If the Howard and Costello Government were worried about the impact of baby boomers on the cost of providing the age pension why did they substantially loosen the age pension means and assets tests in 2007?
If the objective of the subsidies for superannuation is to reduce the cost of the age pension why can people access their super at 55 when they cannot access the age pension until they are 65?
If the objective of the subsidies for superannuation is to reduce the cost of the age pension why can people take their super in the form of a lump sum, spend it all, and still be eligible for the age pension?
If the objective of the subsidies for superannuation is to reduce the cost of the age pension why can people who already hold more assets than the amount prescribed in the assets test continue to make concessional contributions?

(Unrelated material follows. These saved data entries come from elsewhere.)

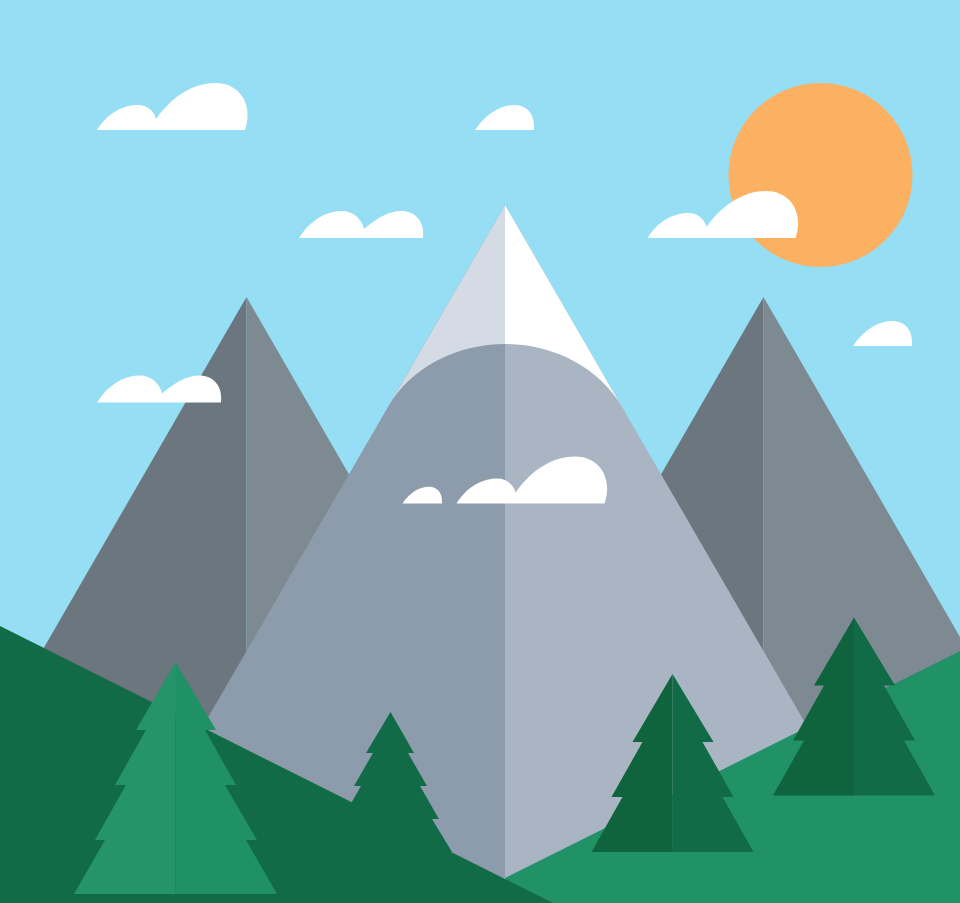
<!DOCTYPE html>
<html lang="en">
<head>
<meta charset="utf-8">
<title>Mountain landscape</title>
<style>
:root {
  --sky: #96def4;
  --sun: #fbb161;
  --white: #fff;
  --snow-shade: #d4dbe4;
  --peak-shade: #8c9cad;
  --peak-light: #aab5c4;
  --rock-shade: #6b767f;
  --rock-light: #7e8a92;
  --hill-dark: #126b47;
  --hill-light: #219166;
  --pine-shade: #0f633d;
  --fir-shade: #259468;
  --fir-light: #209065;
}
html, body { margin: 0; overflow: hidden; }
.landscape { display: block; width: 960px; height: 903px; background: var(--sky); }
.sun { fill: var(--sun); }
.cloud { fill: var(--white); }
.rock-shade { fill: var(--rock-shade); }
.rock-light { fill: var(--rock-light); }
.peak-shade { fill: var(--peak-shade); }
.peak-light { fill: var(--peak-light); }
.snow-shade { fill: var(--snow-shade); }
.snow-light { fill: var(--white); }
.hill-dark { fill: var(--hill-dark); }
.hill-light { fill: var(--hill-light); }
.pine-shade { fill: var(--pine-shade); }
.fir-shade { fill: var(--fir-shade); }
.fir-light { fill: var(--fir-light); }
</style>
</head>
<body>
<svg class="landscape" viewBox="0 0 960 903" role="img" aria-label="Snow-capped mountain with green hills, fir trees, clouds and sun">
  <defs>
    <path id="cloud-large" d="M0 0C12-19 28-25 41-25C50-25 57-19 59-11C77-36 98-47 119-47C142-47 157-26 148 0Z"/>
    <path id="cloud-twin" d="M0 0C13-20 29-27 43-27C54-27 63-19 65-9C79-21 91-27 102-27C116-27 126-17 124 0Z"/>
    <path id="cloud-small" d="M0 0C12-18 27-25 39-25C52-25 60-16 59 0Z"/>
    <g id="pine">
      <polygon class="pine-shade" points="0,0 -40,68 -30,68 -61,123 -50,123 -81,178 0,178"/>
      <polygon class="hill-dark" points="0,0 41,68 30,68 61,123 50,123 81,178 0,178"/>
    </g>
    <g id="mountain-side">
      <polygon class="rock-shade" points="0,0 -260,450 0,450"/>
      <polygon class="rock-light" points="0,0 260,450 0,450"/>
    </g>
  </defs>

  <circle class="sun" cx="820.5" cy="175" r="92"/>

  <g id="mountains">
    <use href="#mountain-side" x="246.5" y="297"/>
    <use href="#mountain-side" x="763.5" y="297"/>
    <polygon class="peak-shade" points="505,205 115,878 505,878"/>
    <polygon class="peak-light" points="505,205 895,878 505,878"/>
    <path class="snow-shade" d="M505 205L388 407C411 367 457 344 505 344Z"/>
    <path class="snow-light" d="M505 205L622 407C599 367 553 344 505 344Z"/>
  </g>

  <g id="hills">
    <polygon class="hill-light" points="505,878 960,651 960,903 505,903"/>
    <polygon class="hill-dark" points="0,626 553,903 0,903"/>
  </g>

  <g id="trees">
    <polygon class="hill-dark" points="390.5,712 414,753 408,753 427,786 420,786 439,819 432,819 452,852 329,852 349,819 342,819 361,786 354,786 373,753 366,753"/>
    <polygon class="fir-shade" points="175.5,662 136,730 146,730 115,785 126,785 95,840 105,840 74,894 175.5,894"/>
    <polygon class="fir-light" points="175.5,662 216,730 205,730 236,785 225,785 257,840 246,840 277,894 175.5,894"/>
    <use href="#pine" x="672.5" y="674"/>
    <use href="#pine" x="854" y="617.5"/>
  </g>

  <g id="clouds" class="cloud">
    <use href="#cloud-large" x="97" y="130"/>
    <use href="#cloud-large" x="647.5" y="238"/>
    <use href="#cloud-large" x="456.5" y="503.5"/>
    <use href="#cloud-twin" x="299" y="238"/>
    <use href="#cloud-twin" x="97" y="402.5"/>
    <use href="#cloud-small" x="475" y="130"/>
    <use href="#cloud-small" x="853" y="346"/>
    <use href="#cloud-small" transform="translate(402.5 503.5) scale(.67)"/>
  </g>
</svg>
</body>
</html>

If the objective of the subsidies for superannuation is to reduce the cost of the age pension why don’t the poorest third of the population, the third of the population most likely to rely solely on the age pension, receive any of the $45 billion contributions?
If the cost of providing tax concessions for superannuation are greater than the cost of providing the cost of providing the age pension how could substituting the former for the latter save the government money?
Whatever the rationales for the creation of the current system of tax concessions for superannuation, minimising the future cost of the age pension does not appear to be among them.
Do Superannuation tax concessions save the government money in the long run?
The belief that the tens of billions per year spent on taxpayer contributions to private retirement accounts ‘takes pressure off’ the commonwealth budget may be widespread but the source of this belief is not well documented.
The most comprehensive assessments of the Australian tax and transfer system in recent years was the 2009 Future Tax System Review conducted by the then Secretary of the Treasury, Dr Ken Henry. Figure 4, which is taken from Retirement Income Consultation Paper prepared for that review, shows that despite the incredible growth in the amount of assets expected to be invested in superannuation over the coming decades there is virtually no change expected in the number of ‘self-funded retirees’.
Figure 4 – Superannuation Assets and Age Pension recipients
Source: Treasury (2008) p. 33
A close examination of the trends in Figure 4 highlights how few people are expected to retire without further assistance from the Commonwealth government. Of most interest, however, is the sharp drop in the number of people receiving no age pension after 2007. This sudden drop was caused by the Howard Government’s decision to make the means and assets tests for the age pension significantly more generous. As discussed below, such a